If you’re looking for something a little different for dinner, a new flavour sensation is dry aged pork.
While high-end restaurants and butcheries have been using the method of dry aging pork almost exclusively, the Australian product has made its debut and is now available at supermarkets.
Agnes co-owner and chef Ben Williamson said dry aged pork is a superior product with added flavour when compared to regular pork products stocked on supermarket shelves.
“That dry ageing process – it just adds so much flavour and texture to the product,” Mr Williamson said.
“You lose some moisture in the process but the more moisture you lose, the more intense the flavour becomes.
“It’s not overly porky though, it’s slightly nuttier.
“You get the best crackling off dry aged pork.

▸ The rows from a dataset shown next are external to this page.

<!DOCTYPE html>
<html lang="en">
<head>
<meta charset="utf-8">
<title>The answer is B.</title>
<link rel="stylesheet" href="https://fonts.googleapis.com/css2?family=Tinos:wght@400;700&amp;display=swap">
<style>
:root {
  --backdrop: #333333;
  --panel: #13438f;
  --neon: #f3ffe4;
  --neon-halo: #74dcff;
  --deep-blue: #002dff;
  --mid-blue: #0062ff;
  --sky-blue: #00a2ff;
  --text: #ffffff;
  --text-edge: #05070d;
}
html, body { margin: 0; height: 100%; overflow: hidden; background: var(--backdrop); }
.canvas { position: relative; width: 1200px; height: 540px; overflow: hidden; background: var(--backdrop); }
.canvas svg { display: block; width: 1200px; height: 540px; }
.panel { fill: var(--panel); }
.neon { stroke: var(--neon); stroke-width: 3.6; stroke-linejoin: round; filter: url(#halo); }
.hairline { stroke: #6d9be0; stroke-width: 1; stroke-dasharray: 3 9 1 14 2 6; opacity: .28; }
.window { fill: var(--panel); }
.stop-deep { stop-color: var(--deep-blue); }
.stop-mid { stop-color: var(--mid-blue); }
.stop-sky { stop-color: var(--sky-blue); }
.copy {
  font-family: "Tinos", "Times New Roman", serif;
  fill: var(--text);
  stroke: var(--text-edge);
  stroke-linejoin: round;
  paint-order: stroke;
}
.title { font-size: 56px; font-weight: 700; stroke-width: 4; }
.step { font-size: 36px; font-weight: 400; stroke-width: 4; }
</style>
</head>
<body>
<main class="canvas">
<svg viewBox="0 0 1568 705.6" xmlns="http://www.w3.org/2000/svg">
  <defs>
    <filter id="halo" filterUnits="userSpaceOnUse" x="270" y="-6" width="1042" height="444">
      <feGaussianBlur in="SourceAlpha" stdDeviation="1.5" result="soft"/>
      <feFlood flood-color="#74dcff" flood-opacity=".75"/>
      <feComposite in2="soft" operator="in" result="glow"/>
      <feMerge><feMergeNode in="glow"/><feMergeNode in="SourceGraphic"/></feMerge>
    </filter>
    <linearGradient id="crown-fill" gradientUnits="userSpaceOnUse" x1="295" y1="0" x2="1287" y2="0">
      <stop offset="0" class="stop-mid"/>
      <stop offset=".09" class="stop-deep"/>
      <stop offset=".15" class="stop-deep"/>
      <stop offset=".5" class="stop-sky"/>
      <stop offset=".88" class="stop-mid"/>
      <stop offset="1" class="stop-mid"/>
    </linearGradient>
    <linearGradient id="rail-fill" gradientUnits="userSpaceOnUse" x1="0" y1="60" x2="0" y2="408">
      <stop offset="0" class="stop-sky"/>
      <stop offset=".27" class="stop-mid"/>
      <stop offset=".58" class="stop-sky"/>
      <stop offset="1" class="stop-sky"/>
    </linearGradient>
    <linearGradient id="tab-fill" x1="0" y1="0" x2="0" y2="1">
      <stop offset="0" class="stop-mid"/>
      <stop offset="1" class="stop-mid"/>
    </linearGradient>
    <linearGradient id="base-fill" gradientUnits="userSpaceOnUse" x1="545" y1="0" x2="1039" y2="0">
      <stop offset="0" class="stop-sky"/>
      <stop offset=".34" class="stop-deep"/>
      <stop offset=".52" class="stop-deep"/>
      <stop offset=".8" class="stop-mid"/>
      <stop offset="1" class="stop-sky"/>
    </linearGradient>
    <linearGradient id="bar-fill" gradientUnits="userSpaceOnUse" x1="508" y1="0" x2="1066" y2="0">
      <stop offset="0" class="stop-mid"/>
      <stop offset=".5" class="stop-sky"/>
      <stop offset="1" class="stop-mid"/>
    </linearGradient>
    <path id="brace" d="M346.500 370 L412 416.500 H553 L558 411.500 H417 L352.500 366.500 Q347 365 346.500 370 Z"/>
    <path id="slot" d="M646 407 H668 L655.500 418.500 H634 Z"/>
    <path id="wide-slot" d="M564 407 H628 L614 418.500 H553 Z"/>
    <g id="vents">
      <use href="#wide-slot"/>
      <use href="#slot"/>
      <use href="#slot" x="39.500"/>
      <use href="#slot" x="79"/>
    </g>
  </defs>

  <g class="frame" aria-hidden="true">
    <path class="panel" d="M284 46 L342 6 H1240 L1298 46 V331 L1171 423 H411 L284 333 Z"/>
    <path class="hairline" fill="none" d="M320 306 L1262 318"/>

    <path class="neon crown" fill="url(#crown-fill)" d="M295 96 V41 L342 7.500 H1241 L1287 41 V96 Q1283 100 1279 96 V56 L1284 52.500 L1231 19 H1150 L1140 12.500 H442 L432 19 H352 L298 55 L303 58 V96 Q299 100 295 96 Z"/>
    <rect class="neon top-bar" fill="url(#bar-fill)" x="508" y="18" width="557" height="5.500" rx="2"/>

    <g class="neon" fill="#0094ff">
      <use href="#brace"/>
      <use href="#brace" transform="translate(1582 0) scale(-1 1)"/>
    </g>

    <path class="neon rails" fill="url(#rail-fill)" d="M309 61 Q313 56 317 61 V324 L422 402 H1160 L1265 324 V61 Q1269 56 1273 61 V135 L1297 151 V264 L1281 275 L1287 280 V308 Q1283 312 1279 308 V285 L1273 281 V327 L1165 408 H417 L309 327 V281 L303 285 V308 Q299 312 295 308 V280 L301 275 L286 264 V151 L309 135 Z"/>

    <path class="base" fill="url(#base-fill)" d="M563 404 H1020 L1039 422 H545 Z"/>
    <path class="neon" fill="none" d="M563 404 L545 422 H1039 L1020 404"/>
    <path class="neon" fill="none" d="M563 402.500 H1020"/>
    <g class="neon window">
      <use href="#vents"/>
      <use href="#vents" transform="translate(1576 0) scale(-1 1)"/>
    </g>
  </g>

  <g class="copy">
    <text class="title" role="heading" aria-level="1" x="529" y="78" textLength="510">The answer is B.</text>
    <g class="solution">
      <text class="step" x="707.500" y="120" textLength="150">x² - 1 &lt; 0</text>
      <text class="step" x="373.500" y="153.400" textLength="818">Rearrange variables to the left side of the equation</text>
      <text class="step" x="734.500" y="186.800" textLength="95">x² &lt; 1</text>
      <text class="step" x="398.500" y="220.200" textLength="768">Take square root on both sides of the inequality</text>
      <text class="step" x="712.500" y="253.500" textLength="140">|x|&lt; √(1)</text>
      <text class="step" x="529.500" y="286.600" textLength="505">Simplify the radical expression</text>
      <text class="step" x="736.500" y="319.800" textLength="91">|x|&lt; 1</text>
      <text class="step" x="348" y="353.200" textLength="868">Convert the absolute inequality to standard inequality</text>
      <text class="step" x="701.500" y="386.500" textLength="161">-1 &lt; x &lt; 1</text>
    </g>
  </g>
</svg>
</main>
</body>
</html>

“It’s so easy to get a really good crackle on it.”
Similar to other pork product, dry aged pork costs about $10/kg in a supermarket.
Using a process known as ‘wet ageing’, most pork is vacuum packed soon after butchering.
Dry ageing, on the other hand, requires days or weeks in a clean refrigerated environment with no other food present – the optimal being about two months.
The dry aged pork can be cooked in the same way as other cuts of pork.
“My favourite recipe is a simple roast,” Mr Williamson said.
“Season it really well, roast it and serve it up with your favourite vegetables.
Australian Pork Limited chief executive officer Margo Andrae said the release of the product was timely, with people experimenting more in the kitchen.
“Consumers want to try new things, but they also want to support Australian agriculture,” Ms Andrae said.
When asked about suppliers, she said, “At this stage, it’s only Borrowdale Free Range Pork farm in Queensland, but we’re expecting more producers to come online, given its success.
“At this stage it’s still niche.
“We hope to see further uptake by more supermarkets of dry aged pork in the future, as consumers become more confident cooking new products at home.”